TASK OBJECTIVE:
Read through the listing and copy every line that contains the word "radius".

EXERCISE MATERIALS:
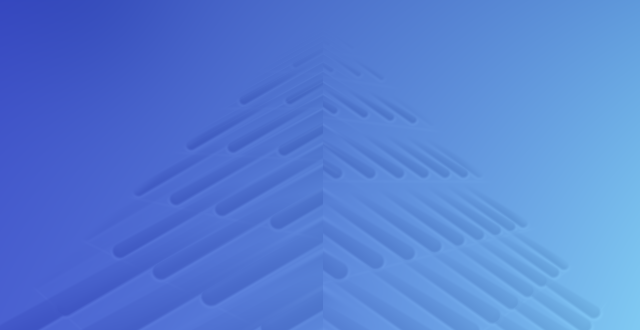
Give the GLSL for this background, as a WebGL 1 fragment shader.

```glsl
precision highp float;
// A faint tower corner seen from below, over a blue to cyan gradient sky.
// Each face has curved rows of slanted, tapered slots, set out by a row curve
// and a geometric column pitch, with thin floor joints and corner ridges.
uniform vec2 u_resolution;

// Smooth blend through three colours at u = 0, 0.5 and 1.
vec3 blend3(vec3 left, vec3 middle, vec3 right, float u) {
  return left * (1.0 - u) * (1.0 - 2.0 * u) + middle * 4.0 * u * (1.0 - u)
       + right * u * (2.0 * u - 1.0);
}

vec3 sky(float u, float down) {
  vec3 top = blend3(vec3(0.22, 0.29, 0.76), vec3(0.30, 0.44, 0.80), vec3(0.37, 0.60, 0.86), u);
  vec3 low = blend3(vec3(0.29, 0.38, 0.82), vec3(0.37, 0.54, 0.87), vec3(0.50, 0.79, 0.95), u);
  vec2 shade = (vec2(u, down) - vec2(0.15, 0.0)) / vec2(0.15, 0.30);
  return mix(top, low, down * (1.5 - 0.5 * down)) - 0.03 * exp(-dot(shade, shade));
}

// Height below the top edge of floor joint r, at distance d from the corner.
float floorLine(float r, float d, bool rightFace) {
  if (rightFace) return 0.207 * pow(1.59, r) + d * (0.15 - 0.02 * r * r - 0.0085 * r * r * r);
  return 0.303 * pow(1.52, r) - d * 0.055 * r * r;
}

// Distance from the corner to the rounded end of slot c in row r.
float slotEnd(float r, float c, bool rightFace) {
  float ratio = rightFace ? 0.86 : 0.82;
  float first = rightFace ? 0.106 + 0.0177 * r : 0.24 + 0.033 * r;
  float pitch = rightFace ? 0.071 + 0.0083 * r : 0.114 + 0.0126 * r;
  return first + pitch * (1.0 - pow(ratio, c)) / (1.0 - ratio);
}

// Relief of one face: x is shadow, y is highlight.
vec2 faceRelief(vec2 p, bool rightFace, float soft) {
  vec2 relief = vec2(0.0);
  float spread = rightFace ? 0.98 : 1.06;
  vec2 lean = rightFace ? vec2(-1.2, -0.78) : vec2(-2.0, -1.12);
  float taper = rightFace ? 0.6 : 0.3;
  for (int i = -1; i < 6; i++) {
    float r = float(i);

    // Floor joint just below the slot ends
    float joint = abs(p.y - floorLine(r, p.x, rightFace) - 0.026);
    relief.y = max(relief.y, 0.4 * (1.0 - smoothstep(0.0, 0.003 + soft, joint)));

    for (int j = -1; j < 11; j++) {
      float d = slotEnd(r, float(j), rightFace);
      vec2 end = vec2(d, floorLine(r, d, rightFace));
      float inFace = 1.0 - smoothstep(0.0, 0.04, d - spread * (end.y - 0.056));
      float gap = max(end.y - floorLine(r - 1.0, d, rightFace), 0.02);

      // Tapered capsule rising towards the corner
      vec2 axis = lean * gap;
      vec2 toPoint = p - end;
      float h = clamp(dot(toPoint, axis) / dot(axis, axis), 0.0, 1.0);
      vec2 offset = toPoint - axis * h;
      float radius = gap * (rightFace ? 0.09 : 0.11) * (1.0 - taper * h);
      float dist = length(offset) - radius;
      float lower = smoothstep(-1.0, 0.8, offset.y / radius);
      float fade = (1.0 - h * h) * inFace;

      float fill = 1.0 - smoothstep(-soft, soft, dist);
      float rimOffset = (dist - 0.006) / 0.005;
      relief.x = max(relief.x, fill * fade * mix(0.5, 1.0, lower));
      relief.y = max(relief.y, 0.7 * exp(-rimOffset * rimOffset) * lower * fade);
    }
  }
  relief.y *= 1.0 - relief.x;
  return relief;
}

void main() {
  // Corner-centred position in canvas heights, with y pointing down
  vec2 uv = gl_FragCoord.xy / u_resolution;
  float aspect = u_resolution.x / u_resolution.y;
  float side = (uv.x - 0.505) * aspect;
  vec2 p = vec2(abs(side), 1.0 - uv.y);
  bool rightFace = side > 0.0;
  float soft = 0.003 + 0.7 / u_resolution.y;
  vec3 color = sky(uv.x, p.y);

  // Soft silhouette, fading out towards the tip
  float edge = p.x - (rightFace ? 0.98 : 1.06) * (p.y - 0.056);
  float tower = (1.0 - smoothstep(-0.02, 0.035, edge)) * smoothstep(0.04, 0.38, p.y);

  if (tower > 0.0) {
    vec2 relief = faceRelief(p, rightFace, soft);

    // Ridges that bend around the corner, with a shadow below each
    float bent = max(p.y - p.x * (rightFace ? -0.0 + 0.62 : 0.55), 0.03);
    float ridge = fract(log(bent / 0.871) / log(1.15));
    float nearCorner = exp(-p.x / (rightFace ? 0.05 : 0.22));
    float line = 1.0 - smoothstep(0.0, 0.12, min(ridge, 1.0 - ridge));
    relief.x = max(relief.x, 0.55 * nearCorner * smoothstep(0.05, 0.2, ridge) * (1.0 - ridge));
    relief.y = max(relief.y, 0.8 * nearCorner * line);

    // The left face turns slightly away from the light
    float turn = rightFace ? 0.0 : 0.012 * exp(-p.x * 6.0);
    color -= tower * (turn + relief.x * vec3(0.055, 0.068, 0.060));
    color += tower * relief.y * vec3(0.030, 0.032, 0.022);
  }
  gl_FragColor = vec4(clamp(color, 0.0, 1.0), 1.0);
}
```
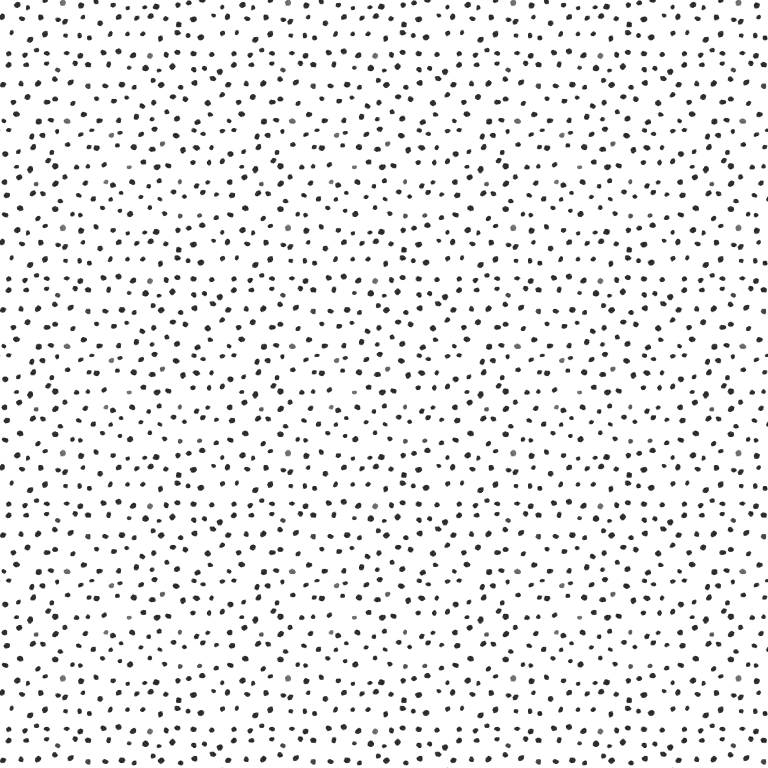
A Shadertoy shader for this pattern:

```glsl
// Small hand-painted ink dots scattered evenly over white, in a repeating tile.

const float CELLS = 14.0;    // dots along one side of the tile
const float TILES = 3.41;    // tiles along the canvas height

vec2 hash2(vec2 p) {
    vec3 q = fract(p.xyx * vec3(0.1031, 0.1030, 0.0973));
    q += dot(q, q.yzx + 33.33);
    return fract((q.xx + q.yz) * q.zy);
}

float gradientCorner(vec2 corner, vec2 offset) {
    float angle = 6.2832 * hash2(corner).x;
    return dot(vec2(cos(angle), sin(angle)), offset);
}

// Gradient noise, roughly -0.7 to 0.7
float gradientNoise(vec2 p) {
    vec2 i = floor(p), f = fract(p);
    vec2 u = f * f * f * (f * (f * 6.0 - 15.0) + 10.0);
    vec2 e = vec2(1.0, 0.0);
    return mix(
        mix(gradientCorner(i, f), gradientCorner(i + e, f - e), u.x),
        mix(gradientCorner(i + e.yx, f - e.yx), gradientCorner(i + 1.0, f - 1.0), u.x),
        u.y);
}

// Opacity of the ink that one dot leaves at an offset from its centre
float dotInk(vec2 offset, vec2 id, float edge) {
    vec2 shape = hash2(id + 31.7);
    vec2 look = hash2(id + 67.3);

    // Blob: a slightly long ellipse, mostly leaning up to the right
    float angle = 0.45 + 2.0 * (shape.x - 0.5);
    float c = cos(angle), s = sin(angle);
    vec2 q = vec2(c * offset.x + s * offset.y, c * offset.y - s * offset.x);
    float radius = mix(0.132, 0.192, shape.y);
    float stretch = mix(1.0, 1.18, look.x);
    float dist = length(q * vec2(1.0 / stretch, stretch)) - radius;
    dist += 0.05 * gradientNoise(offset * 6.0 + 40.0 * shape);

    // Wash: mottled ink, with a few faint dots
    float wash = 0.95 + 0.14 * gradientNoise(offset * 9.0 + 40.0 * look);
    wash *= mix(0.68, 1.0, smoothstep(0.02, 0.09, look.y));
    return clamp(wash, 0.0, 1.0) * (1.0 - smoothstep(-edge, edge, dist));
}

void mainImage(out vec4 fragColor, in vec2 fragCoord) {
    float scale = CELLS * TILES;
    vec2 p = fragCoord / iResolution.y * scale;
    float edge = 0.75 * scale / iResolution.y;
    vec2 cell = floor(p);

    // Jittered dots on staggered rows, gathered from the nearby cells
    float ink = 0.0;
    for (int y = -1; y <= 1; y++) {
        for (int x = -1; x <= 1; x++) {
            vec2 here = cell + vec2(x, y);
            vec2 id = mod(here, CELLS) + 5.0;
            vec2 rnd = hash2(id);
            float turn = 6.2832 * rnd.x;
            vec2 jitter = 0.36 * sqrt(rnd.y) * vec2(cos(turn), sin(turn));
            float stagger = 0.5 * mod(here.y, 2.0) - 0.25;
            vec2 centre = here + 0.5 + jitter + vec2(stagger, 0.0);
            ink = max(ink, dotInk(p - centre, id, edge));
        }
    }

    vec3 paper = vec3(1.0);
    vec3 inkColor = vec3(0.15, 0.12, 0.15);
    fragColor = vec4(mix(paper, inkColor, ink), 1.0);
}
```
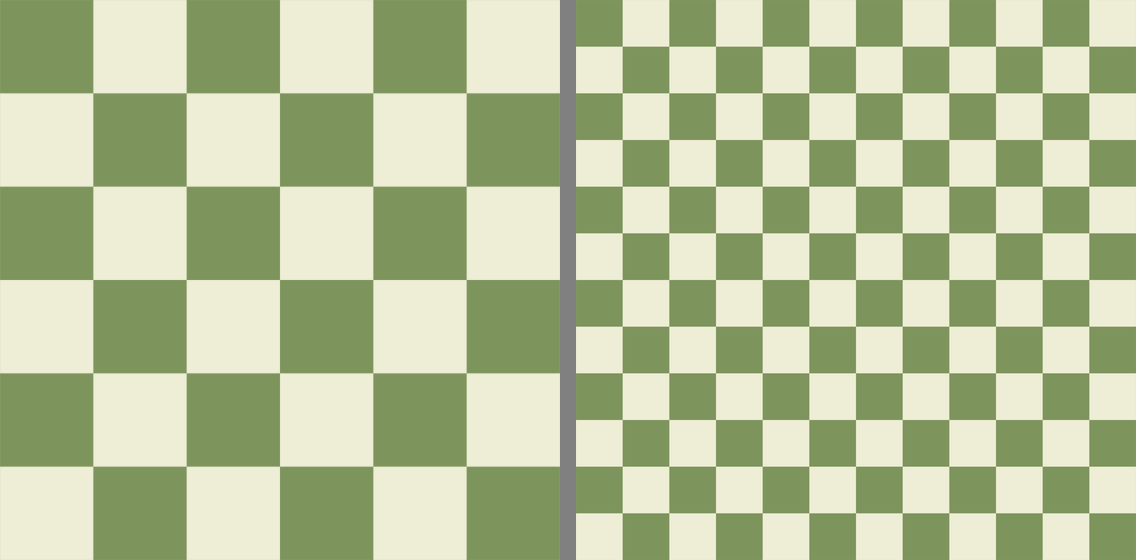
Left, the tile; right, the same tile 2 across and 2 down.
Reproduce this pattern procedurally as a WebGL 1 fragment shader.

```glsl
precision highp float;

uniform vec2 u_resolution;

const float SQUARES = 6.0;        // squares per side; even, so the board tiles
const float EDGE_WIDTH = 0.002;   // soft edge, as a fraction of the canvas
const vec3 CREAM = vec3(0.932, 0.930, 0.836);
const vec3 GREEN = vec3(0.490, 0.580, 0.362);

// Signed distance to the nearest grid line, positive in even squares
vec2 signedLineDistance(vec2 p) {
  return abs(mod(p - 0.5, 2.0) - 1.0) - 0.5;
}

void main() {
  vec2 uv = gl_FragCoord.xy / u_resolution;

  // Edges never get thinner than one pixel
  vec2 halfEdge = 0.5 * SQUARES * max(vec2(EDGE_WIDTH), 1.0 / u_resolution);
  vec2 side = clamp(signedLineDistance(uv * SQUARES) / halfEdge, -1.0, 1.0);

  // Equal signs give cream, opposite signs give green
  float cream = 0.5 + 0.5 * side.x * side.y;
  gl_FragColor = vec4(mix(GREEN, CREAM, cream), 1.0);
}
```
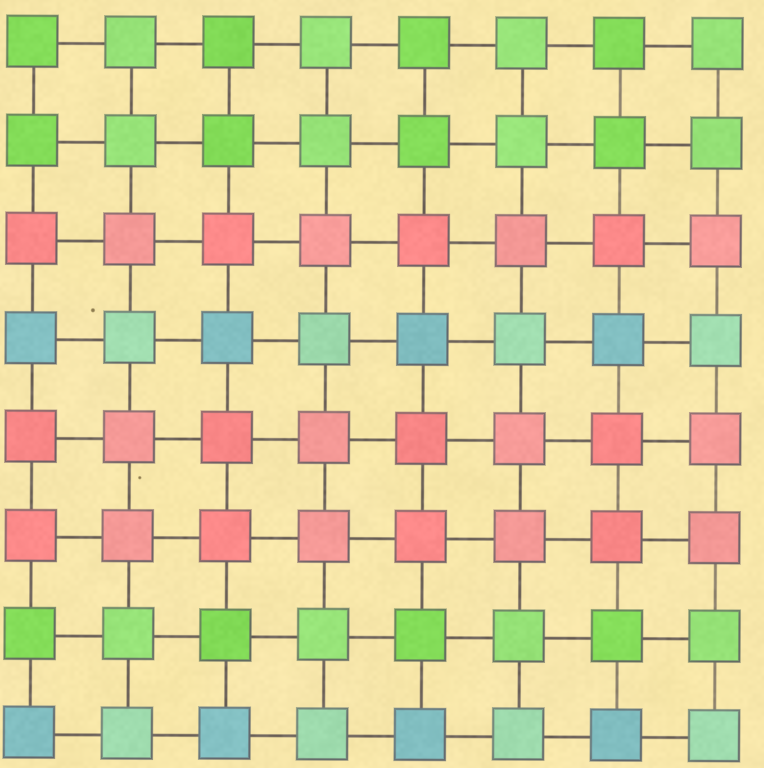
Write a WebGL 2 fragment shader that draws this pattern.

```glsl
#version 300 es
precision highp float;
// Draws an 8 by 8 lattice of outlined coloured squares joined by thin lines on mottled cream paper.
uniform vec2 u_resolution;
out vec4 fragColor;

float hash(vec2 p) {
  return fract(sin(dot(p, vec2(127.1, 311.7))) * 43758.5453);
}

float noise(vec2 p) {
  vec2 i = floor(p), f = fract(p);
  f = f * f * (3.0 - 2.0 * f);
  return mix(mix(hash(i), hash(i + vec2(1, 0)), f.x),
             mix(hash(i + vec2(0, 1)), hash(i + vec2(1, 1)), f.x), f.y);
}

float boxDistance(vec2 p, vec2 halfSize) {
  vec2 d = abs(p) - halfSize;
  return length(max(d, 0.0)) + min(max(d.x, d.y), 0.0);
}

// Row families from the top: 0 green, 1 red, 2 blue; odd columns are paler
vec3 squareColor(vec2 id) {
  int families[8] = int[8](0, 0, 1, 2, 1, 1, 0, 2);
  int family = families[int(id.y)];
  bool pale = mod(id.x, 2.0) > 0.5;
  if (family == 0) return pale ? vec3(0.59, 0.89, 0.47) : vec3(0.51, 0.86, 0.34);
  if (family == 1) return pale ? vec3(0.96, 0.60, 0.59) : vec3(0.98, 0.53, 0.53);
  return pale ? vec3(0.62, 0.86, 0.68) : vec3(0.51, 0.75, 0.76);
}

void main() {
  // Units of canvas height, measured from the top left
  vec2 p = gl_FragCoord.xy / u_resolution.y;
  p.y = 1.0 - p.y;
  float soft = max(1.0 / u_resolution.y, 0.0012);

  // Slightly rotated lattice
  vec2 pitch = vec2(0.1273, 0.1286);
  vec2 o = p - vec2(0.0430, 0.0534);
  vec2 q = (o + vec2(0.0055 * o.y, -0.0045 * o.x)) / pitch;
  vec2 id = clamp(floor(q + 0.5), 0.0, 7.0);
  vec2 d = (q - id) * pitch;

  // Paper: broad blotches and fine grain
  float blotch = noise(p * 22.0) - 0.5;
  float grain = noise(p * 170.0) - 0.5;
  vec3 color = vec3(0.97, 0.905, 0.665) + 0.018 * blotch + 0.022 * grain;
  color.b += 0.02 * (noise(p * 9.0 + 40.0) - 0.5);

  // Connecting lines, fainter in the right columns
  vec3 ink = vec3(0.40, 0.36, 0.34) + 0.08 * grain;
  float insideX = step(0.0, q.x) * step(q.x, 7.0);
  float insideY = step(0.0, q.y) * step(q.y, 7.0);
  float across = 1.0 - smoothstep(-soft, soft, abs(d.y - 0.0030) - 0.0018);
  float down = 1.0 - smoothstep(-soft, soft, abs(d.x - 0.0012) - 0.0019);
  down *= id.x > 5.5 ? 0.72 : 0.95;
  color = mix(color, ink, max(across * insideX * 0.95, down * insideY));

  // Squares, each a little out of place
  vec2 jitter = vec2(hash(id), hash(id + 17.0)) - 0.5;
  vec2 s = d - 0.0018 * jitter;
  float box = boxDistance(s, vec2(0.0340, 0.0345));
  vec3 fill = squareColor(id) + 0.025 * (hash(id + 5.0) - 0.5);
  fill += 0.03 * grain + 0.02 * blotch;

  // Tinted outline, heavier toward the lower right
  float weight = mix(0.66, 0.88, smoothstep(-0.02, 0.02, s.x + s.y));
  vec3 outline = mix(fill, vec3(0.37, 0.36, 0.38), weight);
  vec3 square = mix(fill, outline, smoothstep(-soft, soft, box + 0.0028));
  color = mix(color, square, 1.0 - smoothstep(-soft, soft, box));

  // Two ink specks
  float speck = min(length(p - vec2(0.121, 0.404)) - 0.0024,
                    length(p - vec2(0.182, 0.622)) - 0.0018);
  color = mix(color, vec3(0.45, 0.38, 0.22), 0.8 * (1.0 - smoothstep(-soft, soft, speck)));

  fragColor = vec4(clamp(color, 0.0, 1.0), 1.0);
}
```
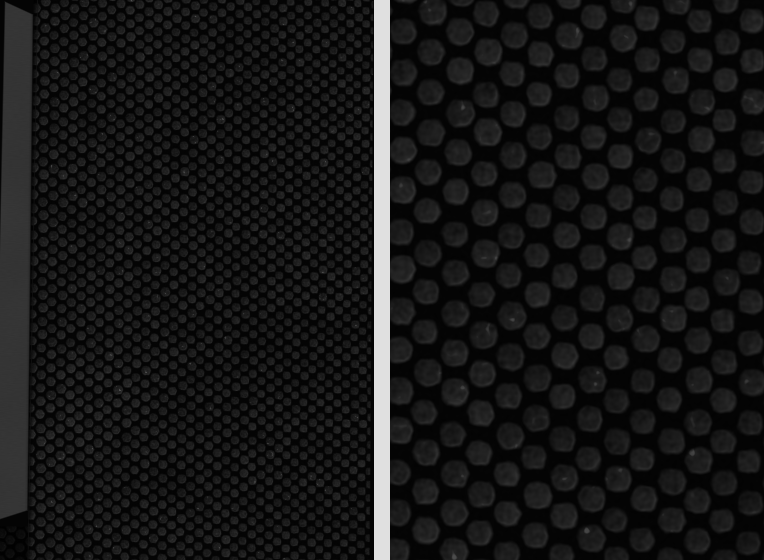
Left: the whole. Right: its middle third, enlarged.
Write a WebGL 1 fragment shader that draws this texture.

```glsl
precision highp float;
// Black embossed book cloth with staggered rounded studs and a grey strip along the left edge.
uniform vec2 u_resolution;

vec2 hash2(vec2 p) {
  vec3 a = fract(p.xyx * vec3(0.1031, 0.1030, 0.0973));
  a += dot(a, a.yzx + 33.33);
  return fract((a.xx + a.yz) * a.zy);
}

// Gradient noise, roughly -0.7 to 0.7
float noise(vec2 p) {
  vec2 i = floor(p), f = p - i;
  vec2 u = f * f * f * (f * (f * 6.0 - 15.0) + 10.0);
  float a = dot(hash2(i) * 2.0 - 1.0, f);
  float b = dot(hash2(i + vec2(1, 0)) * 2.0 - 1.0, f - vec2(1, 0));
  float c = dot(hash2(i + vec2(0, 1)) * 2.0 - 1.0, f - vec2(0, 1));
  float d = dot(hash2(i + 1.0) * 2.0 - 1.0, f - 1.0);
  return mix(mix(a, b, u.x), mix(c, d, u.x), u.y);
}

// Brightness of the cloth; the studs shrink and crowd together to the right
float cloth(vec2 p, float px) {
  float across = clamp(p.x * 1.5, 0.0, 1.0);
  vec2 w = p + 0.0025 * vec2(noise(p * 6.0), noise(p * 6.0 + 40.0));
  w += vec2(-0.01 * p.y, 0.03 * p.x);
  vec2 density = vec2(28.0 + 9.4 * w.x, 42.0);
  vec2 q = vec2(w.x * (28.0 + 4.7 * w.x), w.y * 42.0);
  float grain = noise(p * 330.0);
  float fleck = noise(p * 190.0 + 70.0);

  // Dim threads joining diagonal neighbours
  float weave = cos(6.2832 * q.x) * cos(6.2832 * q.y);
  float shade = 0.016 + 0.026 * smoothstep(-0.1, 0.8, weave) + 0.008 * grain;

  // Two interleaved lattices make the staggered rows
  for (int k = 0; k < 2; k++) {
    vec2 s = q + 0.5 * float(k);
    vec2 id = floor(s + 0.5);
    vec2 rnd = hash2(id + 57.0 * float(k) + 9.0);
    vec2 d = (s - id - 0.08 * (rnd - 0.5)) / density;

    // Rounded hexagon on the left, softer square on the right
    vec2 a = abs(d);
    float hexagon = max(a.y, a.x * 0.866 + a.y * 0.5);
    float square = max(a.x, a.y);
    float r = mix(length(d), mix(hexagon, square, across), 0.5);
    float radius = mix(0.0083, 0.0067, across) + 0.0009 * (rnd.x - 0.5);
    float edge = r - radius + 0.0014 * fleck;
    float soft = max(0.0013, px);
    float stud = 1.0 - smoothstep(-soft, soft, edge);

    // Worn face with a lit lower right rim
    float face = 0.112 + 0.035 * (rnd.y - 0.5) + 0.04 * grain + 0.045 * fleck;
    face += 1.6 * (d.x - d.y);
    float rim = smoothstep(-0.0028, -0.0008, edge) * smoothstep(0.0, 0.006, d.x - d.y);
    face += 0.05 * rim * (1.0 - 0.6 * across);
    face += 0.16 * smoothstep(0.3, 0.55, fleck) * smoothstep(0.4, 1.0, rnd.x);
    shade = mix(shade, face, stud);
  }

  // Uneven light over the whole cover
  return shade * (1.0 + 0.2 * noise(p * 4.0 + 15.0));
}

void main() {
  vec2 p = gl_FragCoord.xy / u_resolution.y;
  float px = 1.0 / u_resolution.y;
  float width = u_resolution.x * px;
  float shade = cloth(p, px);

  // Shadowed hinge beside the strip with a thin lit crease
  float spine = mix(0.048, 0.059, p.y);
  float hinge = p.x - spine;
  shade *= mix(0.35, 1.0, smoothstep(0.001, 0.010, hinge));
  float crease = 1.0 - smoothstep(0.0, max(0.0012, px), abs(hinge - 0.006 * p.y - 0.002));
  shade = mix(shade, 0.075 + 0.04 * noise(p * vec2(60.0, 150.0)), 0.6 * crease);

  // Dark margin at the right edge
  float margin = width - mix(0.008, 0.001, p.y);
  shade = mix(shade, 0.01, smoothstep(-px, px, p.x - margin));

  // Grey strip with slanted ends, and a black backing to its left
  float left = max(-0.01, (p.y - 0.57) * 0.021);
  float ends = max(p.y - 1.001 + 0.46 * p.x, 0.073 + 0.32 * p.x - p.y);
  float strip = max(max(hinge, left - p.x), ends);
  float backing = max(hinge - 0.001, 0.06 - p.y);
  shade = mix(shade, 0.015, 1.0 - smoothstep(-px, px, backing));
  float paper = 0.205 + 0.012 * noise(p * vec2(90.0, 500.0)) + 0.015 * noise(p * 9.0);
  paper -= 0.03 * smoothstep(-0.006, 0.0, hinge);
  shade = mix(shade, paper, 1.0 - smoothstep(-px, px, strip));

  gl_FragColor = vec4(vec3(max(shade, 0.0)), 1.0);
}
```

WRITTEN ANSWER:
      float radius = gap * (rightFace ? 0.09 : 0.11) * (1.0 - taper * h);
      float dist = length(offset) - radius;
      float lower = smoothstep(-1.0, 0.8, offset.y / radius);
    float radius = mix(0.132, 0.192, shape.y);
    float dist = length(q * vec2(1.0 / stretch, stretch)) - radius;
    float radius = mix(0.0083, 0.0067, across) + 0.0009 * (rnd.x - 0.5);
    float edge = r - radius + 0.0014 * fleck;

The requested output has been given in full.